In Buddhism faith is a verb. It’s the offering of one’s heart. It’s not a commodity we have or don’t have. It’s something we do. Faith is a liberating process that deepens as our wisdom deepens. In fact, wisdom and faith support each other.
In the Theravadan tradition, there are three kinds of faith. The first is “bright faith,” which is like falling in love-perhaps with Buddhism or other spiritual teachings. Usually a teacher or a text inspires us, lifting us out of the narrow confines of our world. We have a sense of energizing possibility. But bright faith is just the beginning; it’s not meant to deny the intellect. In fact, the only way to get to the second stage—to what is called “verified faith”—is by knowing the truth of something for ourselves: we have to investigate the very person or thing that has inspired our faith in order to ground our inspiration in personal and direct experience. That means testing the teachings through our own practice and learning how to question all that we’ve been told. Otherwise, our faith will not mature into verified faith. As verified faith develops, it becomes “abiding,” or “unwavering,” faith. With abiding faith, we know a truth so deeply that it’s not something we even think about anymore—we are it.
Is bright faith the same as blind faith?
Blind faith is bright faith gone wrong. Both can have a feeling of intoxication, exhilaration, of being freed from the constraints and patterns of our lives. In blind faith though, as opposed to bright faith, we don’t question anything for fear of losing the intensity of our infatuation. Blind faith, unlike bright faith, continues to depend on an external source for validation, not on developing our own experience.
When we develop “abiding faith,” what is it that we have faith in?

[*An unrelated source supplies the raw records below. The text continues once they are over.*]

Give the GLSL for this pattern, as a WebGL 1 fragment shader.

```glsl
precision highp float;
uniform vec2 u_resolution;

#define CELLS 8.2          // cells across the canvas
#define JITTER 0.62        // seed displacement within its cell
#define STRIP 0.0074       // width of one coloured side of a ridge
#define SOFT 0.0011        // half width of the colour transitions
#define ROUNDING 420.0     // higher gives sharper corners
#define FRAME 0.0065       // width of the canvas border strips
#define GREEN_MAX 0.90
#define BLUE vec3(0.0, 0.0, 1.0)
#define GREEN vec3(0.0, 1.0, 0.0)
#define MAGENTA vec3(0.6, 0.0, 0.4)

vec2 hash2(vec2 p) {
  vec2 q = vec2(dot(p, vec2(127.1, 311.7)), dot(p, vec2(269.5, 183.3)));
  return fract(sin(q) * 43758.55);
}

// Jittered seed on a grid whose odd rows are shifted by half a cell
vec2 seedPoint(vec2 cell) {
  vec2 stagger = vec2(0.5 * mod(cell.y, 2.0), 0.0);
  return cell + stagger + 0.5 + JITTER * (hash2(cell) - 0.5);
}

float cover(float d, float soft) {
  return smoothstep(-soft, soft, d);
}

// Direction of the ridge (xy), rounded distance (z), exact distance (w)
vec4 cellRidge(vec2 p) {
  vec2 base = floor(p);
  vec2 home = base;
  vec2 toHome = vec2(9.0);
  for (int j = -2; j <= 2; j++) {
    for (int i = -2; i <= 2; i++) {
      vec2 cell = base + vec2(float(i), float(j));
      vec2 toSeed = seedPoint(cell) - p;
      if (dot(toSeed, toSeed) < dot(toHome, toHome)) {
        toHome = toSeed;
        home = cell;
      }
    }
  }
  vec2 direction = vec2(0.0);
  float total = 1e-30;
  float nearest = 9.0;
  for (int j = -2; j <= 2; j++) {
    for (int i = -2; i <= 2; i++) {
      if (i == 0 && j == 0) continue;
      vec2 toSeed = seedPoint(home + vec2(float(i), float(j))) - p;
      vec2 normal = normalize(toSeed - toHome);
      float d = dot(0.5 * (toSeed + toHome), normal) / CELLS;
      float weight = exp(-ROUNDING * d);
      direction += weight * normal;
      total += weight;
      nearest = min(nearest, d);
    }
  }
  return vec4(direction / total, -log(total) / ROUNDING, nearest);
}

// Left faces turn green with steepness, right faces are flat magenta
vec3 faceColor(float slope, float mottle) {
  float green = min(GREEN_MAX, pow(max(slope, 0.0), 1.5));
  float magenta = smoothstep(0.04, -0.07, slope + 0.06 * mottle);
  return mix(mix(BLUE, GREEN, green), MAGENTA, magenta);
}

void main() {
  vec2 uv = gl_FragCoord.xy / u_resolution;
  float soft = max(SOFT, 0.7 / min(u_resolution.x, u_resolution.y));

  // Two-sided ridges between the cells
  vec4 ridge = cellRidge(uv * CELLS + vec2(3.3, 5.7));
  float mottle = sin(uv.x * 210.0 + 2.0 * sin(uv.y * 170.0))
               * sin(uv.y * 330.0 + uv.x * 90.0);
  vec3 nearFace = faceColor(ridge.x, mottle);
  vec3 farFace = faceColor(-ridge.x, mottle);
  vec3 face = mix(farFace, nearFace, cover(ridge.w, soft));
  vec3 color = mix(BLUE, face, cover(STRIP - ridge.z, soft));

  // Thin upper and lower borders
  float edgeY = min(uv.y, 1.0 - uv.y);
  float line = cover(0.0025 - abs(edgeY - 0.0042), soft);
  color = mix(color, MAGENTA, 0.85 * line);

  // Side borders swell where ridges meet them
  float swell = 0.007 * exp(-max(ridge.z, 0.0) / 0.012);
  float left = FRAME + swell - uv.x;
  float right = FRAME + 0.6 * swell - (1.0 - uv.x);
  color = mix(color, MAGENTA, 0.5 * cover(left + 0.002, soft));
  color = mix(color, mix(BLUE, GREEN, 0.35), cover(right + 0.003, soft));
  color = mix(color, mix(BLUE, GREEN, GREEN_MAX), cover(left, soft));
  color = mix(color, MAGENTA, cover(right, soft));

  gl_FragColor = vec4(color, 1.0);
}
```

The way we describe our abiding faith depends on the context of our practice. In Buddhism we have faith in the Three Jewels—the Buddha, the Dharma, and the Sangha. The Buddha is the exemplar of human possibility; the Dharma, the nature of things; the Sangha, the community that has attained a measure of liberation. Ultimately, we have faith in our own Buddha-nature, our capacity to be fully aware, to be free.
Where does faith come from?
Faith is a part of being alive, being human. The better question is, how is faith nurtured? How is it awakened in us? Sometimes it comes just because someone else has faith in us. Other times, wisdom brings faith. We see over and over again, for instance, that our lives are not under our dominion or control. We may despair at first, but when we realize and accept that we are not in control, we can also let go. We can acknowledge the faith it takes to step into the unknown. The wisdom of our realization awakens that faith.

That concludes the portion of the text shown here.